Jeers and hisses rang out when supporters said a curfew would be a way of giving police tools to fight crime. "This is a chance to keep our youth safe," said Preston Taylor, an Oakland business owner.

There is no legitimate reason for minors to be out at 2 a.m., Taylor said, adding that he understood young people feel penalized by the curfew but that it would be a tool for police to prevent crime instead of reacting to it when it's too late.

Similar past proposal by city officials, including former Mayor Elihu Harris and former City Manager Robert Bobb, failed early on because of a fear, among other politically charged issues, of racial profiling — a fear opponents voiced numerous times Tuesday.

The ordinance would give police the right to stop anyone regardless, said Max Hayashi, 23.

Minors who break the curfew would not be arrested or cited under the ordinance. Parents or guardians of youths who broke the curfew multiple times could have been charged for a misdemeanor or an infraction depending on the circumstances.

Officer Ed Tracey tried to reassure the crowd, saying Oakland police would be trained to focus on intervention and not criminalizing young people. But the timing in the wake of several controversies involving Oakland police, the shooting death of Oscar Grant III by a BART officer, and deep budget woes doomed the ordinance that would have cost $75,290 for a year of regular enforcement and a dozen sweeps.

The ordinance was supposed to come before the committee in November but was delayed to include more input by neighborhood crime prevention and youth groups, Reid said.

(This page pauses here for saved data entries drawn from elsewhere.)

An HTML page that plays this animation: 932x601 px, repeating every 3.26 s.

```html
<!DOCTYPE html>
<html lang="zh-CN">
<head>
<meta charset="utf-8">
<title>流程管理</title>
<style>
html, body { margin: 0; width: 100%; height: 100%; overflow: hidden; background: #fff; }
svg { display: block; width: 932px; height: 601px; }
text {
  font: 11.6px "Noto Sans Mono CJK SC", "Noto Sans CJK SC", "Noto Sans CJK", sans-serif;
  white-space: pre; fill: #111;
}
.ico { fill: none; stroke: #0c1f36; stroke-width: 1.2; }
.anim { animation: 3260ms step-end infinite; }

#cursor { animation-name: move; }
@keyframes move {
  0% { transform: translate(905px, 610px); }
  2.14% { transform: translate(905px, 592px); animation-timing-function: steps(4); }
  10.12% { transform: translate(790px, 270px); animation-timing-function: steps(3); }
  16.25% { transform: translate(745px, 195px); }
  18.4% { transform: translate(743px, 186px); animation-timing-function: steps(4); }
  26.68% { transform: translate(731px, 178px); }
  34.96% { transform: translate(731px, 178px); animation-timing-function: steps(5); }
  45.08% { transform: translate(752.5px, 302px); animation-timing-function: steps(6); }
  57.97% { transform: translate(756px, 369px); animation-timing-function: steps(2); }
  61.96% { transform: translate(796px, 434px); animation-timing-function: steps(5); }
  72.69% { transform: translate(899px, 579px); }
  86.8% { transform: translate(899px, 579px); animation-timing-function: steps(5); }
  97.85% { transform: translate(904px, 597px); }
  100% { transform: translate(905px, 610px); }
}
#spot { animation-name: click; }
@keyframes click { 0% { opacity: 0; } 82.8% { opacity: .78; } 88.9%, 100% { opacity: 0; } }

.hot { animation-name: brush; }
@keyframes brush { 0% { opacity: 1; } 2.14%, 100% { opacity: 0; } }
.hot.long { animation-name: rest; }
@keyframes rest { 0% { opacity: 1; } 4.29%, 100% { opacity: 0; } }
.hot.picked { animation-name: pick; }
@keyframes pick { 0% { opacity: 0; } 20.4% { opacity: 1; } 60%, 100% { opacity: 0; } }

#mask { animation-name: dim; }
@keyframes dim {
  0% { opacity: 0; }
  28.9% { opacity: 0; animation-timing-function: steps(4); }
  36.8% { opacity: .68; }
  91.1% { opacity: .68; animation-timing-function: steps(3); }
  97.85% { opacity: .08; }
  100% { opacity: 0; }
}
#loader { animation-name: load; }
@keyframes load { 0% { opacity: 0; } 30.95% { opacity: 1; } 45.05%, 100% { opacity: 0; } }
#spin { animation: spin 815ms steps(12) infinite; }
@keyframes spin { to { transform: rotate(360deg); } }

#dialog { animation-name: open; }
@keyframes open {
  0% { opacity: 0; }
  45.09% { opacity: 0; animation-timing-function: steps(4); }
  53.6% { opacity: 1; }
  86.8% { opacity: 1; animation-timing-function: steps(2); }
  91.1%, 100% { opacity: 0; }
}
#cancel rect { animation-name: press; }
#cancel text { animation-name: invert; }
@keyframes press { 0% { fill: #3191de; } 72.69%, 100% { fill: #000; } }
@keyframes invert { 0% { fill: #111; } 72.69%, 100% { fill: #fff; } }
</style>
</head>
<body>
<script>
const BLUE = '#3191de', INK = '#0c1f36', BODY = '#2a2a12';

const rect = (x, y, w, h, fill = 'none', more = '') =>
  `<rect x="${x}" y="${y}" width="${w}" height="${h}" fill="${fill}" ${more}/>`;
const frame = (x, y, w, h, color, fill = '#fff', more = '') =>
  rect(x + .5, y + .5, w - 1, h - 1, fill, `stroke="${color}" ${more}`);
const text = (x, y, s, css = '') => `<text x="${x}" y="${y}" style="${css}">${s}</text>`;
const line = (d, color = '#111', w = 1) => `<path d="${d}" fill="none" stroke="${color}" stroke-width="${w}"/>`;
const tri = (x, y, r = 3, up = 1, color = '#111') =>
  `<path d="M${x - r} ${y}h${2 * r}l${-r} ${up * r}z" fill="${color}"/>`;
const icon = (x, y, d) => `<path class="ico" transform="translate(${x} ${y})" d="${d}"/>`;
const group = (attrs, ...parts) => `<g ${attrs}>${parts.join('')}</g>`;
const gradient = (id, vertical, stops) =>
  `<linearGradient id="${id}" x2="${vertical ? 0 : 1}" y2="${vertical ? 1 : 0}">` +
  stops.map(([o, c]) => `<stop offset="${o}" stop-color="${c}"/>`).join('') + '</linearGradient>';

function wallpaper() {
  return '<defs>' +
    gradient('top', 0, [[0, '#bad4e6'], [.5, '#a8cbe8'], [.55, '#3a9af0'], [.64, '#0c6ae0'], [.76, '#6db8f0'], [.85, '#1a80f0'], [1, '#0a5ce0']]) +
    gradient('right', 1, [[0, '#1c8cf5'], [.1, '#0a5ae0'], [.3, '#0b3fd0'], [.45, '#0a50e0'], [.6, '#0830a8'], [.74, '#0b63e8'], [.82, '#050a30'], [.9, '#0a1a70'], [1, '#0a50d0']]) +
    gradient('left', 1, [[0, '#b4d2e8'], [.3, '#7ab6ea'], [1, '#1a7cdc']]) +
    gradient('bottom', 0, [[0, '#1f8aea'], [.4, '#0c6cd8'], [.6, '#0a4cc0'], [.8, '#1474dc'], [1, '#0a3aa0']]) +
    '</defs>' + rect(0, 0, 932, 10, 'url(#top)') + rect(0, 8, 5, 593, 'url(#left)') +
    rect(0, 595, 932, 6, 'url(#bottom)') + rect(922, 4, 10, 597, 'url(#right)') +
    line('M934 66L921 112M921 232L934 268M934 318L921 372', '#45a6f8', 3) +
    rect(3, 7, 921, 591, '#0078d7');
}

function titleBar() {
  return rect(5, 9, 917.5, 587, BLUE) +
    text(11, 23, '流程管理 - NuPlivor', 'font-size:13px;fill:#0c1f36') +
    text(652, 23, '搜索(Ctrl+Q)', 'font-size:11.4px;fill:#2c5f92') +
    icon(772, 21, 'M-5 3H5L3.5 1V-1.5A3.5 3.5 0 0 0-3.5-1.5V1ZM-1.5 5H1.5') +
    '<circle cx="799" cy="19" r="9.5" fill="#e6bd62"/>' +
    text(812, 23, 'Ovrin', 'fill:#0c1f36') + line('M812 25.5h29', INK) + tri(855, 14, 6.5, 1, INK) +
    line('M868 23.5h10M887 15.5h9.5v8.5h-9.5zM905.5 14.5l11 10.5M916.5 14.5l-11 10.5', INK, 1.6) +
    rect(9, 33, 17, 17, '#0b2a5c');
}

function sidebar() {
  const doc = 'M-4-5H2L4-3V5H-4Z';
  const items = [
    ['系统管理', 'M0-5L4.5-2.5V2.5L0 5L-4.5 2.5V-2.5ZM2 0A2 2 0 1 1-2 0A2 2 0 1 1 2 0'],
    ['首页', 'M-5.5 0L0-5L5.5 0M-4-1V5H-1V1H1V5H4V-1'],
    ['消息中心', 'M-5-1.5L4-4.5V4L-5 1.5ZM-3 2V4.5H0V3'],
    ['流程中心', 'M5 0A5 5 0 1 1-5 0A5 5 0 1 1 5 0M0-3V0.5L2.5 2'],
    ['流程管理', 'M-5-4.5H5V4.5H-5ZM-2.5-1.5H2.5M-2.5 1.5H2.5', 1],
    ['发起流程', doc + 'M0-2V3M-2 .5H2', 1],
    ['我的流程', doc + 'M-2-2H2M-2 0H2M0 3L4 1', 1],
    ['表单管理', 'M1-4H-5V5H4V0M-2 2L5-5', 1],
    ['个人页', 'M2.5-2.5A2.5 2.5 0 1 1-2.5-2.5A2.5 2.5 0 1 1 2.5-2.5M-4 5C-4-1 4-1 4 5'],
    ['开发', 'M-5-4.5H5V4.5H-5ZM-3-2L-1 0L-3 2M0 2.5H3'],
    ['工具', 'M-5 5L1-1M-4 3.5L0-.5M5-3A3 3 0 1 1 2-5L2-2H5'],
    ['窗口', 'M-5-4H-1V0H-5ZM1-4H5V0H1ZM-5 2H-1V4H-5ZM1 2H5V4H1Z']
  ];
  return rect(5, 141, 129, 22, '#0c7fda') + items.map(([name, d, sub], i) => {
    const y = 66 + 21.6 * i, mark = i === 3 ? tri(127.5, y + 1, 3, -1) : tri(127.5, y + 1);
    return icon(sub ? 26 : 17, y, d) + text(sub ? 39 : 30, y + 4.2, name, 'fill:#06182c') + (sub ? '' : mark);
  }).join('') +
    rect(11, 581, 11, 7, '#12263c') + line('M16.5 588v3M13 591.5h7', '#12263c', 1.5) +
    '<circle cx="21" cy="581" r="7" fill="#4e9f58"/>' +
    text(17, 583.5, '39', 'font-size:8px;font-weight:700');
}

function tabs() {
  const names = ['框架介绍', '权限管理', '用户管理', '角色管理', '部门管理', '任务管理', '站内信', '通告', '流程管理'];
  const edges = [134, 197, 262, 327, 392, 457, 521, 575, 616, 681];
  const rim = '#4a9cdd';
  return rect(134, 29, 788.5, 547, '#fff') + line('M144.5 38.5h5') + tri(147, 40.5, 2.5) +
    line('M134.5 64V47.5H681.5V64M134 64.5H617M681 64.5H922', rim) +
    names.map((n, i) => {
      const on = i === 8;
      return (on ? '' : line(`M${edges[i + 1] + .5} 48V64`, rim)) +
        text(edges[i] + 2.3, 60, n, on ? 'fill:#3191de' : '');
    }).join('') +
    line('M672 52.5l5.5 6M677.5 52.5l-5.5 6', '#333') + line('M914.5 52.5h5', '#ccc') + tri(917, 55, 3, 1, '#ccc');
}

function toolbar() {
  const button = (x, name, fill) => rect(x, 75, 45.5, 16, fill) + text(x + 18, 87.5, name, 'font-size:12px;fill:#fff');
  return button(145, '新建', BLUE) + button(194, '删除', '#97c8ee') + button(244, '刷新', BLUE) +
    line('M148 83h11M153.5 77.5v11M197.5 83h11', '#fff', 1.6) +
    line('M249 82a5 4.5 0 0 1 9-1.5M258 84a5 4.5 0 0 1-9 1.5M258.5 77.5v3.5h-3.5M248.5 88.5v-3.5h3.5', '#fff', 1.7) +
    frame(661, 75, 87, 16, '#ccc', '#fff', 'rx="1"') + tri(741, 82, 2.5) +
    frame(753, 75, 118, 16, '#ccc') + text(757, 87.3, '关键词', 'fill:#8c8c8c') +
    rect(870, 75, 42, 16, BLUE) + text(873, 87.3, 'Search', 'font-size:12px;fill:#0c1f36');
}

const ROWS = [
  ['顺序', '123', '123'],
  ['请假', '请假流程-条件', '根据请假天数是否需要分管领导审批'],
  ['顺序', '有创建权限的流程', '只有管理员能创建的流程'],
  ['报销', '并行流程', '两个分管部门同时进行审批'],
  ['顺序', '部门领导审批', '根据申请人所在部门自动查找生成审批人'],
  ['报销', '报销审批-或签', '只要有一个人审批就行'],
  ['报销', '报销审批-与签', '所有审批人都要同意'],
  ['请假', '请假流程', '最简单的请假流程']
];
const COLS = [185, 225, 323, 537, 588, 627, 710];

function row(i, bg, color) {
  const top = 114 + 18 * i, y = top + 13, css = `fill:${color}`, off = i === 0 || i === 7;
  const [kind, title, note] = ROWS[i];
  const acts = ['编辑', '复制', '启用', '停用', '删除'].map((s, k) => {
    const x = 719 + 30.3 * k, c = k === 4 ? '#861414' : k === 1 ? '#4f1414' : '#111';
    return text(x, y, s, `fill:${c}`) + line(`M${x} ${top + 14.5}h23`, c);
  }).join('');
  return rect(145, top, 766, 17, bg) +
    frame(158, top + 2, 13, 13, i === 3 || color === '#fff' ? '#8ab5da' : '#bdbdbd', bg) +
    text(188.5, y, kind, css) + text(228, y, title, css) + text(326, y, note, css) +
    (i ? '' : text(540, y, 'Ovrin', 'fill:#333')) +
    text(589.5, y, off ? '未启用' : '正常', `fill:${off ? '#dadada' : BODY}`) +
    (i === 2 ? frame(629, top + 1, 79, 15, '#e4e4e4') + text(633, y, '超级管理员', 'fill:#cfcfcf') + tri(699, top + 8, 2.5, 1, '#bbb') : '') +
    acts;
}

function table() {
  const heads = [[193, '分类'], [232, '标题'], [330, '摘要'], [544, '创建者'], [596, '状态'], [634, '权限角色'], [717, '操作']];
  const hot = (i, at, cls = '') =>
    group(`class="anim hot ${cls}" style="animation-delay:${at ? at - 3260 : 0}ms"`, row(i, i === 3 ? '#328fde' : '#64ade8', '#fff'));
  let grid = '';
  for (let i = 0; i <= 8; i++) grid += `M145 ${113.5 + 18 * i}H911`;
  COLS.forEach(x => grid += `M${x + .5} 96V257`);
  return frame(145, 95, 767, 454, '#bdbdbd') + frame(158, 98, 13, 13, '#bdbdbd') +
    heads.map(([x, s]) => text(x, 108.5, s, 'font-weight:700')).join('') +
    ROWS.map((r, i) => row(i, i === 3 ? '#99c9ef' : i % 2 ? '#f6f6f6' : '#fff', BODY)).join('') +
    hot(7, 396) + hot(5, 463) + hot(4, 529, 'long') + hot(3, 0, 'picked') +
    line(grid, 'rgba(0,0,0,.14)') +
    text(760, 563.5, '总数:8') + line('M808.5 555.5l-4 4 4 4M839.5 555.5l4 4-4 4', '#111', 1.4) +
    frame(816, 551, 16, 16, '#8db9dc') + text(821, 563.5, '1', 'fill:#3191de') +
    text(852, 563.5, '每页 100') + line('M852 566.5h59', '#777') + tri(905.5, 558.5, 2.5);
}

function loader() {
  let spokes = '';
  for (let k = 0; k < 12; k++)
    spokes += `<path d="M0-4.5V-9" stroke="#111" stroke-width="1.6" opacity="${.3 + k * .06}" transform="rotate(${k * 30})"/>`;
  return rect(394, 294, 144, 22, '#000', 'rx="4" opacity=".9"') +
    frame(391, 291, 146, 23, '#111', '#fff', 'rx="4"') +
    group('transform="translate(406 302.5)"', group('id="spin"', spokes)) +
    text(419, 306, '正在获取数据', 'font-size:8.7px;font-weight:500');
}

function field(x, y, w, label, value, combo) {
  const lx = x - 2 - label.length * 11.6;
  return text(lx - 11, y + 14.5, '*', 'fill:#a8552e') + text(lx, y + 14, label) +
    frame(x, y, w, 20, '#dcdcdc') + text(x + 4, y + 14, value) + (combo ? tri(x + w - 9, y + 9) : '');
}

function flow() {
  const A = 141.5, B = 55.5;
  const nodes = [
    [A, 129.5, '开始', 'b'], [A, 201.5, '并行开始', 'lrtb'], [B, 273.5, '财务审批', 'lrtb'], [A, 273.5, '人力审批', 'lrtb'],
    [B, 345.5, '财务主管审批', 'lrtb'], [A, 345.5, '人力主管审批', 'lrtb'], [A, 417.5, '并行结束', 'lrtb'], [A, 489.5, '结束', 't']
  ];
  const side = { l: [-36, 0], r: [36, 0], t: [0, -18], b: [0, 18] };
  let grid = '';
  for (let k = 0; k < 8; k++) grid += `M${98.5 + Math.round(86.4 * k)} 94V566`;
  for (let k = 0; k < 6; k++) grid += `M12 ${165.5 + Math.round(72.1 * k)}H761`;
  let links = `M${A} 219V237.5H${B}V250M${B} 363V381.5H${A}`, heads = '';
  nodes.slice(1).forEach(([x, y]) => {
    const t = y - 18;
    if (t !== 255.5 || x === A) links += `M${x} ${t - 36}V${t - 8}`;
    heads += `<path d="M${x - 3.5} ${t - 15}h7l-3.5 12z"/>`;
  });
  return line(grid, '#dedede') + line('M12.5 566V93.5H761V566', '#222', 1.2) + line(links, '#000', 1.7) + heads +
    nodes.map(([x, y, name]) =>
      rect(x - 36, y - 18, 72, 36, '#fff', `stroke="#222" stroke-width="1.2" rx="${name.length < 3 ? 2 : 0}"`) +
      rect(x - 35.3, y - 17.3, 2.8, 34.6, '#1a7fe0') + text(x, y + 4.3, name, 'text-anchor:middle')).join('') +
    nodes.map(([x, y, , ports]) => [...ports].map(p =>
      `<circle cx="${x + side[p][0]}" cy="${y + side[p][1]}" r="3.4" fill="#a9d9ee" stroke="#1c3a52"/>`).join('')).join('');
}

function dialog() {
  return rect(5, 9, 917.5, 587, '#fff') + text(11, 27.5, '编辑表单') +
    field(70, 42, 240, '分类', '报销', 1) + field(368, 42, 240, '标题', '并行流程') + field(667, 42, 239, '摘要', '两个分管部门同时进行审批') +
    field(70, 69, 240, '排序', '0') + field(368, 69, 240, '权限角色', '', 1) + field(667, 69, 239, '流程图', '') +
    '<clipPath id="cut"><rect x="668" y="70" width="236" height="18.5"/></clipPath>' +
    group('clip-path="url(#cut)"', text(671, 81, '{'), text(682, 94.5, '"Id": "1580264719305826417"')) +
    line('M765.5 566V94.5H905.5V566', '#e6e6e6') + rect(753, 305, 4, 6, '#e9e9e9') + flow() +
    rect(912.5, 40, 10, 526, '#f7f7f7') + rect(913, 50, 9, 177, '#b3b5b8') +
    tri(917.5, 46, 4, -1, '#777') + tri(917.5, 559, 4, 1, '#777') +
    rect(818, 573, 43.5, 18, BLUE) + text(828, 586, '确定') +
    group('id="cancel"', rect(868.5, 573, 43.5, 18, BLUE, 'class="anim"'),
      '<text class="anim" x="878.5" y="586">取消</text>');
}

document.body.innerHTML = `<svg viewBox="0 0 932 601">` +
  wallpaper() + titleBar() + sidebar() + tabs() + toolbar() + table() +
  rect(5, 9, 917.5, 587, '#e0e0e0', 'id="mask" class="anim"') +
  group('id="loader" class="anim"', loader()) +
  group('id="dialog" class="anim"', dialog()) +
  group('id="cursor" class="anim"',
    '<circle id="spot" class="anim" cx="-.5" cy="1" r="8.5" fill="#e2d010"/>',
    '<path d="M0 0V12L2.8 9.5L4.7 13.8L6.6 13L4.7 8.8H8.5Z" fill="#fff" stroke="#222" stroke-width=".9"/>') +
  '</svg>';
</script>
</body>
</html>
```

Because of the opposition, Taylor said, "the committee ducked out of their leadership role."

The ordinance is available online at clerkwebsvr1.oaklandnet.com/attachments/21103.pdf.